For anyone lucky enough to be retired or at home yesterday, wasn’t it a most soothing, restful day? What is there about the sound of falling raindrops on the roof that just makes us close our eyes and take cat naps throughout the stormy periods?
I slept in late yesterday, most likely due to the unusual darkness of the morning, and when I woke up…it was during one of the intervals of the sun peeking through the clouds.
With the soil finally soft from the overnight rains…I grabbed my shovel and got one potted lantana and two potted morning glory plants into the ground…just in time before the afternoon showers moved in again.
Victory in perfect timing for the gardener! Sun and rain. Sun and rain. Just like plants, we too, need both bright and dark days in our lives to teach us courage, perseverance, gratitude, thankfulness, and feelings of blessedness. The dark days make us shine brighter when the sunny days return.
In a recent Huffington Post article: Happiness: Remembering the Sun is always Shining…author, Maura Sweeny, had an epiphany while visiting her daughter in London, where fair weather, is rather unfairly proportioned. Sweeny cited her dislike of cloudy, rainy days due to growing up in in a rather perpetual overcast area of New Jersey. So as soon as she was old enough to choose where she wanted to live she chose Florida where she is presently living quite happily ever after.
However, a couple of years ago, while visiting her daughter who lives in London, she had a sudden thought dawn on her. “The Sun is Always Shining.”
“The sun might become temporarily obscured by dark clouds — and, by analogy, life circumstances — but I could remind myself that it is always present. My thoughts just needed to be mindful of what was above the clouds rather than below them.”
Isn’t that what we need to remember when we have bouts of set-backs, overtly stressful periods, and anxiety attacks? We are being tested, in our faith, to see if we can still shine above the dark clouds where the “Son” of God sees nothing but sunshine pouring down on us.
I love this creative analogy of darkness and light (The Little Lightbulb) that I discovered in a post from P31 Ministries by Holley Gerth.
“The best part of all is that we don’t have to be like the light bulb that said, “I have to find a way to shine!” The light bulb went to a self-help meeting to learn about its inner capacity for light. It read books about how to get brighter. Each morning the light bulb would get up and recite positive affirmations. “I am a light bulb. I believe in myself. I will shine!” But nothing happened.
Eventually the light bulb became weary and discouraged. It began to doubt who it was and what it could do. It almost burned out completely.
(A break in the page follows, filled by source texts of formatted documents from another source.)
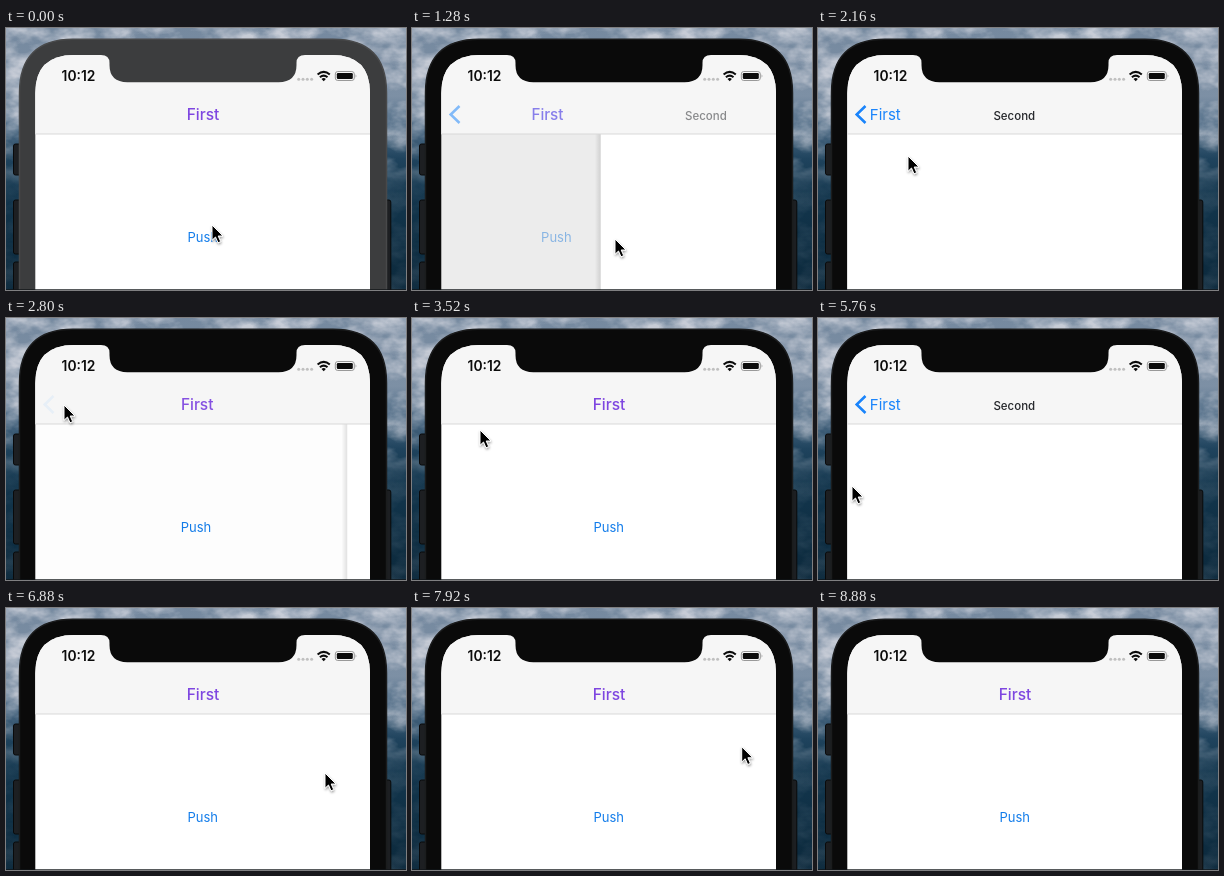
Recreate the animation shown at these times as an HTML page. Size 400 by 262 pixels, loop 8.96 s.

```html
<!DOCTYPE html>
<html lang="en">
<head>
<meta charset="utf-8">
<title>Push and pop</title>
<style>
  html, body { margin: 0; width: 100%; height: 100%; overflow: hidden; }
  svg { display: block; width: 100vw; height: 100vh; }
  text { font-family: Inter, Roboto, sans-serif; text-anchor: middle; }
</style>
</head>
<body>
<svg viewBox="0 0 400 262">
  <defs>
    <linearGradient id="sky" x2="0" y2="1">
      <stop offset="0" stop-color="#75899f"/>
      <stop offset=".26" stop-color="#7d90a5"/>
      <stop offset=".38" stop-color="#4f6c86"/>
      <stop offset=".5" stop-color="#1f435d"/>
      <stop offset=".65" stop-color="#12354c"/>
      <stop offset="1" stop-color="#0c293c"/>
    </linearGradient>
    <linearGradient id="fade" x2="0" y2="1">
      <stop offset=".3" stop-color="#fff"/>
      <stop offset=".6" stop-color="#fff" stop-opacity=".12"/>
    </linearGradient>
    <mask id="high"><rect width="400" height="262" fill="url(#fade)"/></mask>
    <filter id="clouds" x="0" y="0" width="100%" height="100%" color-interpolation-filters="sRGB">
      <feTurbulence type="fractalNoise" baseFrequency=".03 .05" numOctaves="4" seed="7"/>
      <feColorMatrix values="0 0 0 0 .78  0 0 0 0 .8  0 0 0 0 .84  2.6 0 0 0 -1"/>
    </filter>
    <linearGradient id="edge">
      <stop offset="0" stop-color="#000" stop-opacity="0"/>
      <stop offset="1" stop-color="#000" stop-opacity=".12"/>
    </linearGradient>
    <filter id="drop" x="-50%" y="-50%" width="200%" height="200%">
      <feDropShadow dx="0.5" dy="1.5" stdDeviation="1.2" flood-opacity=".4"/>
    </filter>
    <clipPath id="screen"><path d="M29.300 262V65Q29.300 27 68 27H326Q364 27 364 65V262Z"/></clipPath>
  </defs>

  <rect width="400" height="262" fill="url(#sky)"/>
  <g mask="url(#high)"><rect width="400" height="262" filter="url(#clouds)"/></g>

  <g fill="#1d1f22" stroke="#090a0b">
    <rect x="7.5" y="116" width="9" height="31" rx="2"/>
    <rect x="7.5" y="172" width="9" height="54" rx="2"/>
    <rect x="7.5" y="234" width="9" height="40" rx="2"/>
    <rect x="377" y="172" width="7.8" height="100" rx="2"/>
  </g>
  <path id="bezel" d="M13.500 264V65Q13.500 11.300 67 11.300H327Q380.500 11.300 380.500 65V264Z" stroke-width="1.500"/>

  <g clip-path="url(#screen)">
    <rect x="29" y="26" width="335" height="236" fill="#fff"/>
    <text id="push" y="214.400" font-size="13" fill="#127cea">Push</text>
    <rect id="dim" x="29" y="106" width="335" height="156"/>
    <g id="page">
      <rect x="-6" y="106" width="6" height="156" fill="url(#edge)"/>
      <rect y="106" width="335" height="156" fill="#fff"/>
    </g>
    <rect x="29" y="26" width="335" height="80" fill="#f6f6f6"/>
    <rect x="29" y="105.500" width="335" height="1" fill="#dadada"/>
    <path id="chevron" d="M47.500 78L38.700 86.500L47.500 95" fill="none" stroke="#1a84fb" stroke-width="2.600"/>
    <text id="first" y="92">First</text>
    <text id="second" y="91.800" font-size="11.500" font-weight="500" fill="#25272b">Second</text>
  </g>
  <path id="notch" d="M95 26V27Q103.500 27 103.500 35V37Q103.500 54.200 121.500 54.200H272.500Q290.500 54.200 290.500 37V35Q290.500 27 299 27V26Z"/>

  <text x="72.500" y="53" font-size="13.800" font-weight="600" fill="#0b0b0b">10:12</text>
  <g fill="#c0c0c0">
    <circle cx="292.700" cy="51.300" r="1.500"/><circle cx="297" cy="51.300" r="1.500"/>
    <circle cx="301.300" cy="51.300" r="1.500"/><circle cx="305.600" cy="51.300" r="1.500"/>
  </g>
  <g fill="none" stroke="#0b0b0b" stroke-width="2">
    <path d="M311.600 46.600Q317.700 41.200 323.800 46.600"/>
    <path d="M313.900 49.300Q317.700 46 321.500 49.300"/>
    <path d="M315.500 50.900Q317.700 49.200 319.900 50.900L317.700 53.200Z" fill="#0b0b0b" stroke="none"/>
  </g>
  <rect x="329.300" y="43.500" width="19" height="9" rx="2.500" fill="none" stroke="#999"/>
  <rect x="330.800" y="45" width="16" height="6" rx="1.200" fill="#0b0b0b"/>
  <path d="M349.600 46.300Q351.400 48 349.600 49.700Z" fill="#999"/>

  <rect y="261" width="400" height="1" fill="#101418" opacity=".7"/>
  <path id="cursor" d="M0 0V15.300L3.500 12L6 17.800L8.700 16.600L6.200 11H11Z" fill="#000" stroke="#fff" stroke-width="1" filter="url(#drop)"/>
</svg>
<script>
const LOOP = 8960, STEP = 80, WIDTH = 335, LEFT = 29;
const PUSHES = [1184, 4621], POP = 2560, GRAB = 5760, RELEASE = 6400, ACTIVE = 720;

// Pointer stops: time, x, y
const STOPS = [
  [0, 206, 197], [240, 206, 197], [900, 203, 211], [1440, 203, 211],
  [2120, 90, 128], [2200, 90, 128], [2460, 58, 87], [3200, 58, 87],
  [3520, 68, 112], [4320, 202, 207], [4880, 202, 207],
  [5600, 34, 168], [GRAB, 34, 168], [RELEASE, 319, 165],
  [7200, 319, 165], [8000, 330, 138], [8560, 330, 138], [8800, 334, -24], [LOOP, 334, -24]
];

const $ = id => document.getElementById(id);
const [bezel, notch, push, dim, page, chevron, first, second, cursor] =
  ["bezel", "notch", "push", "dim", "page", "chevron", "first", "second", "cursor"].map($);
const set = (el, attrs) => { for (const k in attrs) el.setAttribute(k, attrs[k]); };
const mix = (a, b, k) => a + (b - a) * k;
const clamp = v => Math.min(1, Math.max(0, v));

// Critically damped spring used by the navigation transition
function spring(ms) {
  const w = 18.26 * Math.max(0, ms) / 1000;
  return w > 9.1 ? 1 : 1 - (1 + w) * Math.exp(-w);
}

function pointer(t) {
  const i = Math.max(1, STOPS.findIndex(s => s[0] > t));
  const [t0, x0, y0] = STOPS[i - 1], [t1, x1, y1] = STOPS[i];
  const u = (t - t0) / (t1 - t0), k = u * u * (3 - 2 * u);
  return [mix(x0, x1, k), mix(y0, y1, k)];
}

// 0 = first screen, 1 = second screen
function progress(t) {
  const dragged = x => clamp(1 - (x - 34) / WIDTH);
  if (t < POP) return spring(t - PUSHES[0]);
  if (t < PUSHES[1]) return 1 - spring(t - POP);
  if (t < GRAB) return spring(t - PUSHES[1]);
  if (t < RELEASE) return dragged(pointer(t)[0]);
  return dragged(319) * (1 - spring(t - RELEASE));
}

// Button opacity: dimmed while held down, then fading back
function pressed(t) {
  return PUSHES.some(p => t >= p - 100 && t < p) ? 0.3
    : Math.min(...PUSHES.map(p => t < p ? 1 : mix(0.3, 1, clamp((t - p) / 450))));
}

function draw(t) {
  const p = progress(t), [x, y] = pointer(t);
  const shell = t >= ACTIVE ? "#0a0a0a" : "#3c3d3e";
  set(bezel, { fill: shell, stroke: t >= ACTIVE ? "#1b1c1d" : "#48494a" });
  set(notch, { fill: shell });
  set(push, { x: 196.700 - 100 * p, opacity: pressed(t) });
  set(dim, { opacity: 0.14 * p });
  set(page, { transform: `translate(${LEFT + WIDTH * (1 - p)})`, opacity: p > 0.001 ? 1 : 0 });
  set(chevron, { opacity: p });
  const rgb = [[126, 70, 224], [26, 132, 251]];
  set(first, {
    x: mix(197, 67.300, p ** 1.15),
    fill: `rgb(${rgb[0].map((c, i) => mix(c, rgb[1][i], p * p))})`,
    opacity: 1 - p * (1 - p),
    "font-size": mix(15.500, 15, p),
    "font-weight": p > 0.8 ? 400 : 500
  });
  set(second, { x: mix(401, 196.300, p), opacity: p });
  set(cursor, { transform: `translate(${x} ${y})` });
}

const start = performance.now();
function tick() {
  const t = (performance.now() - start) % LOOP;
  draw(Math.floor(t / STEP) * STEP);
  requestAnimationFrame(tick);
}
tick();
</script>
</body>
</html>
```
Fortunately, one day the light bulb was carefully placed in a fixture. Light burst forth and filled the room. The light bulb finally understood. The key was not to try harder but to plug into the source.
Trying to shine on our own can be exhausting. Instead, we’re simply called to be closely connected to God and remain in Him. When we do, His light pours forth through us in powerful, brilliant ways that change the world. The ways we shine might not make the news, but they make even more of a difference than we can see.”
So until tomorrow: Let us remember that the only way to rid the world and ourselves of darkness is to create more light to dispel it.
“Today is my favorite day” Winnie the Pooh